The Lane Report / Greg Paeth / January 8, 2021
It’s a pretty good bet that 2021 will prove to be an extraordinary year for the tightly intertwined logistics and transportation industries in Northern Kentucky. That’s saying quite a bit in the wake of 2020, which will be cemented in our memories as the year that COVID-19 wreaked havoc on just about every aspect of our lives. Consider three vitally important stories that are expected to unfold this year:
• Amazon, the million-ton gorilla of online retailing, is expected to open the first phase of its $1.5 billion air hub and distribution center in Northern Kentucky sometime before the 2021 holiday season. The company said it will create some 2,000 jobs once the entire facility is up and running on property owned by the Cincinnati/Northern Kentucky International Airport (CVG), where Amazon is expected to handle 64 flights every day.
• Repairs have been made to the Brent Spence Bridge, which was damaged in November by a fiery tractor-trailer collision. The bridge carries 160,000 cars per day – and it was designed to carry just 80,000. It is also one of the busiest trucking routes in the United States, with freight equaling 3% of the nation’s gross domestic product crossing the bridge each year. Northern Kentucky officials have long been advocating for funding to upgrade the bridge, which originally opened in 1963. Officials hope the crash and shutdown, which lasted nearly six weeks, will shine the light once again on the need to upgrade the critically important north-south truck route – one of the reasons why Kentucky has established itself as a logistics mecca for the country.
• For the first time in 20 years, the Transit Authority of Northern Kentucky – the TANK bus system – will introduce what it calls a substantial “redesign” of its services as it eliminates six routes and begins to concentrate its efforts in high-population areas along existing routes. The move is designed to counter a decline in ridership in the region and elsewhere in the country that has been caused, in part, by low gas prices.
As the potential impact of these topics indicates, 2021 may present an unsettling blend of good news and bad for everyone who’s immersed in logistics and transportation in the Cincinnati/Northern Kentucky metropolitan region, where it’s estimated that more than 106,000 people work in those broadly defined categories. Of those, some 30,000 workers make their homes in Boone, Campbell and Kenton counties, according to Northern Kentucky Tri-County Economic Development Corp. (Tri-ED), which focuses on economic development in three counties that have a combined population of about 385,000.

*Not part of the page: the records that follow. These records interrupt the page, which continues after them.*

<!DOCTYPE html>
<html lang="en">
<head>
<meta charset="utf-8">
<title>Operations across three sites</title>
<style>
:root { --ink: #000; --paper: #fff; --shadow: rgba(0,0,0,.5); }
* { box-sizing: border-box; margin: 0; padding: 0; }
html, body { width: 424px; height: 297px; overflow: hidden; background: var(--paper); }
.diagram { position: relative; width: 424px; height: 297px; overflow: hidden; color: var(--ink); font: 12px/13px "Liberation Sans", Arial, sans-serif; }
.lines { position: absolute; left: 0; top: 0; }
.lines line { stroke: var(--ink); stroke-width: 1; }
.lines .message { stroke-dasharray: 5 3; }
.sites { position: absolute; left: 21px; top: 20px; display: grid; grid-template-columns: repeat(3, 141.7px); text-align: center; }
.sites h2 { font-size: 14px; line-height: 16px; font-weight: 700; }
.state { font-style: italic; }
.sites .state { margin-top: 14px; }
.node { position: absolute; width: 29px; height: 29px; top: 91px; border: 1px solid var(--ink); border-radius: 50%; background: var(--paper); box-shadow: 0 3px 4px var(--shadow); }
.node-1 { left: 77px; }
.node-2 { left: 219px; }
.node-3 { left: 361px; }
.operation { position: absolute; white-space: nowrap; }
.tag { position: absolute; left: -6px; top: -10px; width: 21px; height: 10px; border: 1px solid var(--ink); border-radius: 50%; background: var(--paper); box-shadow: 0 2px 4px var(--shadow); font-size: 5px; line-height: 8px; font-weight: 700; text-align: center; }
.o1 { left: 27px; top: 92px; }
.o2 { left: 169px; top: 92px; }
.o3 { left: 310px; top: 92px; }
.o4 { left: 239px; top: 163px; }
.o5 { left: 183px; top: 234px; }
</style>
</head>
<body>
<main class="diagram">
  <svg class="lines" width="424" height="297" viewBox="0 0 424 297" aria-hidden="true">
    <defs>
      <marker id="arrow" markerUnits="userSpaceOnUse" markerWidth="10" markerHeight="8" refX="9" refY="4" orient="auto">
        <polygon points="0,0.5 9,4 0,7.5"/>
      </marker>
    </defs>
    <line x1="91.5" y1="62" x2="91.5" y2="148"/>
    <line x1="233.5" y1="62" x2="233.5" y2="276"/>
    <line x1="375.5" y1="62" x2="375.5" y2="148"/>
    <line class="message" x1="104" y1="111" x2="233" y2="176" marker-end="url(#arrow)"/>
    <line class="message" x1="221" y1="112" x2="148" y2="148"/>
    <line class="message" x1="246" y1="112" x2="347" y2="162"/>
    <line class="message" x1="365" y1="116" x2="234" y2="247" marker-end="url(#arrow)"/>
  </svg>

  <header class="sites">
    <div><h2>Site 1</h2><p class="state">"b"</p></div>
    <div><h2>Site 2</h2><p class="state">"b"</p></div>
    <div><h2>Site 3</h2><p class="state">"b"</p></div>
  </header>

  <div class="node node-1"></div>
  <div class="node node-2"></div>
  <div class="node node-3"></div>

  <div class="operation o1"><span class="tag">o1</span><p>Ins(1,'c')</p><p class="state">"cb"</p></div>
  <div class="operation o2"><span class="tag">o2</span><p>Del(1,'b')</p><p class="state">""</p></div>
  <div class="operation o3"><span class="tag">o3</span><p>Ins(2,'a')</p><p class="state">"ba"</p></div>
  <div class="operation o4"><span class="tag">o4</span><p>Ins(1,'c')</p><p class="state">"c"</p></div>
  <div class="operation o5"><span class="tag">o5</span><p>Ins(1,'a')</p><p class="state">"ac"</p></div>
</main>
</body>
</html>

In her job as the CEO of CVG, Candace McGraw had a free front-row seat for the complete spectrum of pandemic-related news.
At one level, the airport and most of its employees managed to avoid skyrocketing infection rates that crippled some businesses, said McGraw, who oversees an institution that is said to have an annual economic impact of $6.8 billion and 14,500 “badged employees” who work for the airport or other companies located on airport property.
Despite becoming only the third airport in the country to receive a COVID-related “Airport Health Accreditation” from an international trade association in mid-September, passengers stayed away and numbers declined dramatically throughout 2020.
“With the pandemic, our passenger levels are down, of course, but compared with all airports throughout the country, we’re tracking – thankfully – slightly above the national level for airports our size. So we will likely finish this year with about 35% of the passengers we had in 2019, and that’s faring better than some of my airport colleagues,” McGraw said.
For 2019, the airport reported 9.1 million passengers.
As the COVID-19 crisis worsened late in the year, McGraw made it clear that CVG and the airline industry don’t expect an immediate bounce back. For 2021, passenger levels are projected at 50% of the 2019 total, McGraw said.
“For 2021, our budget is projecting that we’ll be at about 50% of the 2019 passenger levels,” said McGraw, who noted that airfares now rank 92nd in the country with an average of $215, according to the U.S. Department of Transportation.
She also said that because of COVID-19, “cargo is booming.”
“Throughout the pandemic, cargo is operating at (Christmas) holiday volumes and continues to do so,” said McGraw. In mid-November, she said, shipments were up 13.5% over last year, which had been a record year for the seventh-largest cargo airport in the country. “Cargo continues to be the bright spot. E-commerce has been accelerated by this pandemic.”